:: Source records
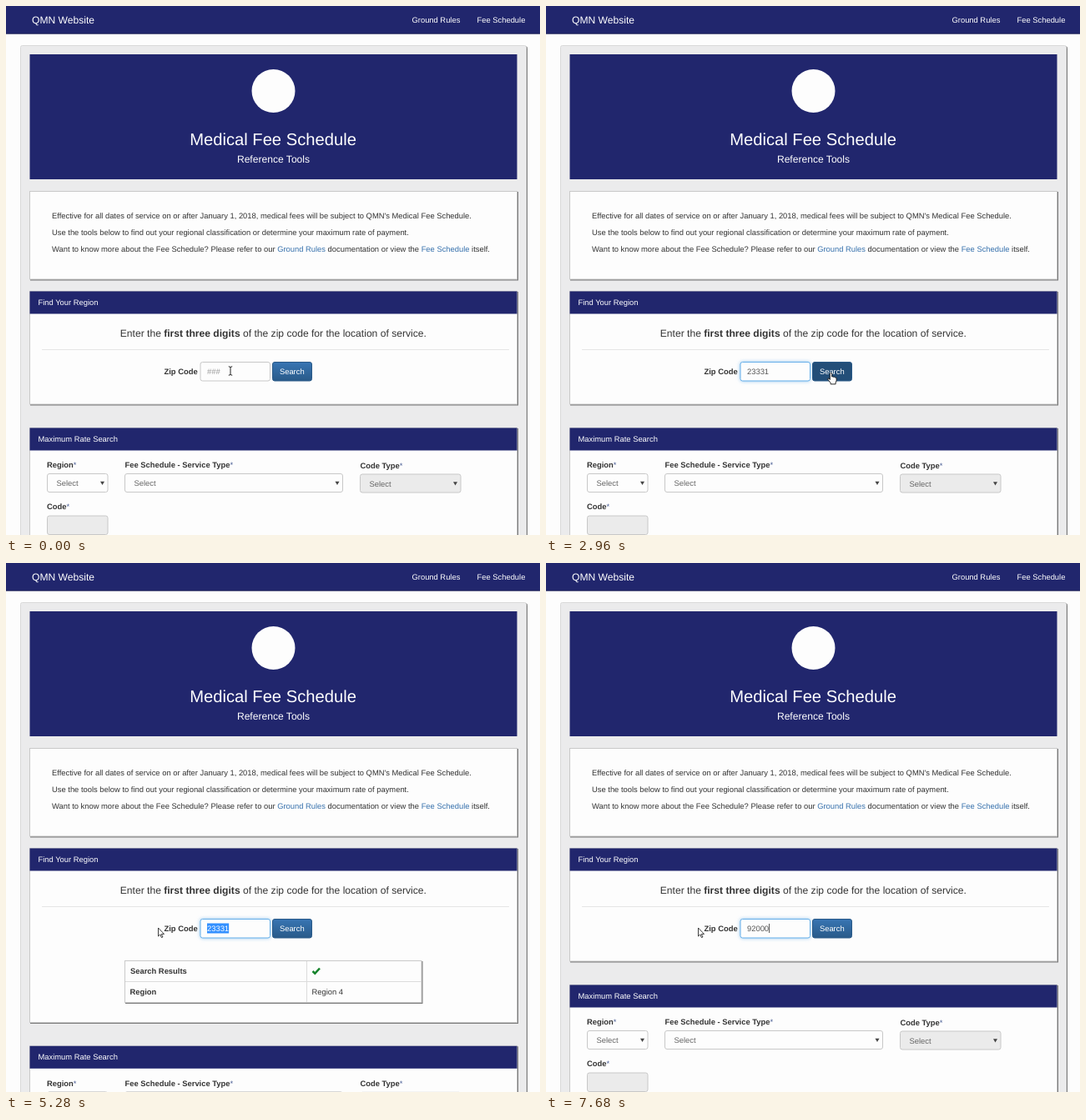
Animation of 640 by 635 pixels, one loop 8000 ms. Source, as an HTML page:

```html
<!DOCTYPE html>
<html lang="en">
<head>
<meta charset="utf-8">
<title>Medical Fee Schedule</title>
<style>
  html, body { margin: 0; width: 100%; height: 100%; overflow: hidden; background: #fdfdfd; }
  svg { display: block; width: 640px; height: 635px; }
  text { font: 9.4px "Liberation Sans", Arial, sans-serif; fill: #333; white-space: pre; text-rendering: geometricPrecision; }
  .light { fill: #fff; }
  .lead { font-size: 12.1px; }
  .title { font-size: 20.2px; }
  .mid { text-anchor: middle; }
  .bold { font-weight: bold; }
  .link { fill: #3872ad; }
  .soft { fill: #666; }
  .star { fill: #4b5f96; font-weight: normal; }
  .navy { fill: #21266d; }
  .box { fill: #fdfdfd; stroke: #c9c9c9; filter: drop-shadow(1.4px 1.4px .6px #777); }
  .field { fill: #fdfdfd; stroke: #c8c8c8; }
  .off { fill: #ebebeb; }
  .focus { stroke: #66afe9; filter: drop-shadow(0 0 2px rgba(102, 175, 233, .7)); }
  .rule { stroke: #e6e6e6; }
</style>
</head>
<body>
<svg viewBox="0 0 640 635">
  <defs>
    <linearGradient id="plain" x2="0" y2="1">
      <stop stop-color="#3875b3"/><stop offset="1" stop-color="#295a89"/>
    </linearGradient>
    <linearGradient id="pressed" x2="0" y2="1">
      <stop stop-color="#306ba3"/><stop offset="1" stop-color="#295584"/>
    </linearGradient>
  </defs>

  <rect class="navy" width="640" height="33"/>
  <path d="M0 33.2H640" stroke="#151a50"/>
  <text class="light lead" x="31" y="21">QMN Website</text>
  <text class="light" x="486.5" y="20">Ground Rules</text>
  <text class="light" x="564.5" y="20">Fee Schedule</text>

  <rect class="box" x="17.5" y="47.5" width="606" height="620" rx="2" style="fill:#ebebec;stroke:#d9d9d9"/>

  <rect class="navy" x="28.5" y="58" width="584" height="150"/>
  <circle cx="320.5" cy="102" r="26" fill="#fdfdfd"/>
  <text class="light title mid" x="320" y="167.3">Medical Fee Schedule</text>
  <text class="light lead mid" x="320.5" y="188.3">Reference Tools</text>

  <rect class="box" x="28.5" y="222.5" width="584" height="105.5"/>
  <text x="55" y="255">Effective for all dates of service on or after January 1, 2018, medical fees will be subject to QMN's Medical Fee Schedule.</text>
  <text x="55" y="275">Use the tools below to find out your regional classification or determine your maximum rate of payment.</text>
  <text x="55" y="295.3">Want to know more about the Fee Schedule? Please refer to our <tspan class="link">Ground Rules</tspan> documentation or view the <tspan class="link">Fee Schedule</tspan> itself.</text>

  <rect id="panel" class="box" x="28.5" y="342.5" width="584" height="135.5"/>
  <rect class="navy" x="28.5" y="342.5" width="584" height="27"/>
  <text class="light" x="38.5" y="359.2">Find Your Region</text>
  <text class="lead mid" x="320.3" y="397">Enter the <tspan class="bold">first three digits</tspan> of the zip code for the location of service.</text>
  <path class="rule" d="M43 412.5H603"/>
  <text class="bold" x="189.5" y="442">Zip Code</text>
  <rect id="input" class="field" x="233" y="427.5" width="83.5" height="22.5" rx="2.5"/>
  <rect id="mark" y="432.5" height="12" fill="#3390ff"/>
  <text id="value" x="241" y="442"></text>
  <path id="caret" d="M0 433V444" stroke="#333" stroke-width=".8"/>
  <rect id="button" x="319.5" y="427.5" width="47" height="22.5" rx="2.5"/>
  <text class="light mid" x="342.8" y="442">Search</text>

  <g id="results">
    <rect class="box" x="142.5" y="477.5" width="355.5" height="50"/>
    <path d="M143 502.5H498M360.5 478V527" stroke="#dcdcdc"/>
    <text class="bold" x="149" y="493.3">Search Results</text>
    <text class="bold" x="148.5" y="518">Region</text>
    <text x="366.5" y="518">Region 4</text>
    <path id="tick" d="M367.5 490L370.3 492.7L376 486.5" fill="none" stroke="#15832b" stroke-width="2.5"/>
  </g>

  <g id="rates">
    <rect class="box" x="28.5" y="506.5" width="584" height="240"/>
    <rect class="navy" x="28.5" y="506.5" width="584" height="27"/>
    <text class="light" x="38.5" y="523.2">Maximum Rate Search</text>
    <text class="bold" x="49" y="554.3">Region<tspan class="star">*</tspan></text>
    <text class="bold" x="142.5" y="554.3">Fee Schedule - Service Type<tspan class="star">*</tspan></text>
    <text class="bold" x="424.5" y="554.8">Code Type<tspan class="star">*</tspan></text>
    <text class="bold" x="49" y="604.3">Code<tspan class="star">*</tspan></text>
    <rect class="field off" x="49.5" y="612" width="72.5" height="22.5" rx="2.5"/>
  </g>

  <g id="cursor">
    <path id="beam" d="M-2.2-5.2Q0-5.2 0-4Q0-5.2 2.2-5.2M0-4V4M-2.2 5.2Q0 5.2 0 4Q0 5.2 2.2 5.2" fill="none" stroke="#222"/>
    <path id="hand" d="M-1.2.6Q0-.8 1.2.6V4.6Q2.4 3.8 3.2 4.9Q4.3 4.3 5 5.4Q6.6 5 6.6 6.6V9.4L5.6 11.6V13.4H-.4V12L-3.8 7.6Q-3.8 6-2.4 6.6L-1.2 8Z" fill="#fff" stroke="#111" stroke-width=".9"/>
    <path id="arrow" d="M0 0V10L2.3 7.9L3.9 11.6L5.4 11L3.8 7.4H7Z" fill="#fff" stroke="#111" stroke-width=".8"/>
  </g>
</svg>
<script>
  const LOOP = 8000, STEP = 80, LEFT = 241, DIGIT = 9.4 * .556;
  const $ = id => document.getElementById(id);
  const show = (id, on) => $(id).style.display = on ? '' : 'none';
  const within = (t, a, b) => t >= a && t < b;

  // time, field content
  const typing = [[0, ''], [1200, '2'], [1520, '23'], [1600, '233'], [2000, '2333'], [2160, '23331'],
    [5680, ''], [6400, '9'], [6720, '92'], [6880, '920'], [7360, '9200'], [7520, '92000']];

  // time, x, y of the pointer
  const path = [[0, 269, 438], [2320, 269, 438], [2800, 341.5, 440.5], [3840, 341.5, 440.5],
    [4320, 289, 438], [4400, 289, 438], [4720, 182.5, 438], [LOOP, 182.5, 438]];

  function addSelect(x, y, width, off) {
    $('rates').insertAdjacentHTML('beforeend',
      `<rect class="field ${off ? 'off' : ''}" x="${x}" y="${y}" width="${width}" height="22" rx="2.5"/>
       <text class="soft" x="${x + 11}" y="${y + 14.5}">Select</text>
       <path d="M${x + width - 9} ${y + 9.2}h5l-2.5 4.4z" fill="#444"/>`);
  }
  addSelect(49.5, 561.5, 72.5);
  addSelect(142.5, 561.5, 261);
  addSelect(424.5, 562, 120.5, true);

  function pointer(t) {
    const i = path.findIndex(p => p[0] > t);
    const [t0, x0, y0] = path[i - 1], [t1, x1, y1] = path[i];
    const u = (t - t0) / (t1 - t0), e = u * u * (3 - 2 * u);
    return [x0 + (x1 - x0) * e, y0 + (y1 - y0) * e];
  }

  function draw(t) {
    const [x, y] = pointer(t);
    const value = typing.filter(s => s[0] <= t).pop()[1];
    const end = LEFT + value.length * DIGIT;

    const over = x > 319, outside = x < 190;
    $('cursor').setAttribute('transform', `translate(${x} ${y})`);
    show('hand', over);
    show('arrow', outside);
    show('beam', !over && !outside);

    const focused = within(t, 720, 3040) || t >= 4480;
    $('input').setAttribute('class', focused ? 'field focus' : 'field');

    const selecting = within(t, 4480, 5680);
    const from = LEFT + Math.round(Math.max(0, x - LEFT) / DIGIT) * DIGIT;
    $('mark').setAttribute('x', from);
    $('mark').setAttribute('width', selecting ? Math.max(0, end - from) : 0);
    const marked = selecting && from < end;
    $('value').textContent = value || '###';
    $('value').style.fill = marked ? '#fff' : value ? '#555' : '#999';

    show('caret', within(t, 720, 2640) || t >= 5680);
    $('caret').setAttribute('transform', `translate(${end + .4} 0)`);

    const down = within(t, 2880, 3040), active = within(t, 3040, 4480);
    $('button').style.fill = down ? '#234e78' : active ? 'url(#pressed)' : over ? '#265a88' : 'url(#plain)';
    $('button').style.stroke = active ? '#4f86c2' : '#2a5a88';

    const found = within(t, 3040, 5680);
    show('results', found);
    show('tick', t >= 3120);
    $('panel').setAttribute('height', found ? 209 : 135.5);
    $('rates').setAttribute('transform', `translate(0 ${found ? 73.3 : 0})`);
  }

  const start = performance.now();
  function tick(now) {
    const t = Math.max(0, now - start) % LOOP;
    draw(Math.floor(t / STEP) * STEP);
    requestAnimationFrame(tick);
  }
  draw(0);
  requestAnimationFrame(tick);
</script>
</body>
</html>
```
::::
* [Action item] All lines above containing the string "LEFT" are to be collected.

* [Your response]
  const LOOP = 8000, STEP = 80, LEFT = 241, DIGIT = 9.4 * .556;
    const end = LEFT + value.length * DIGIT;
    const from = LEFT + Math.round(Math.max(0, x - LEFT) / DIGIT) * DIGIT;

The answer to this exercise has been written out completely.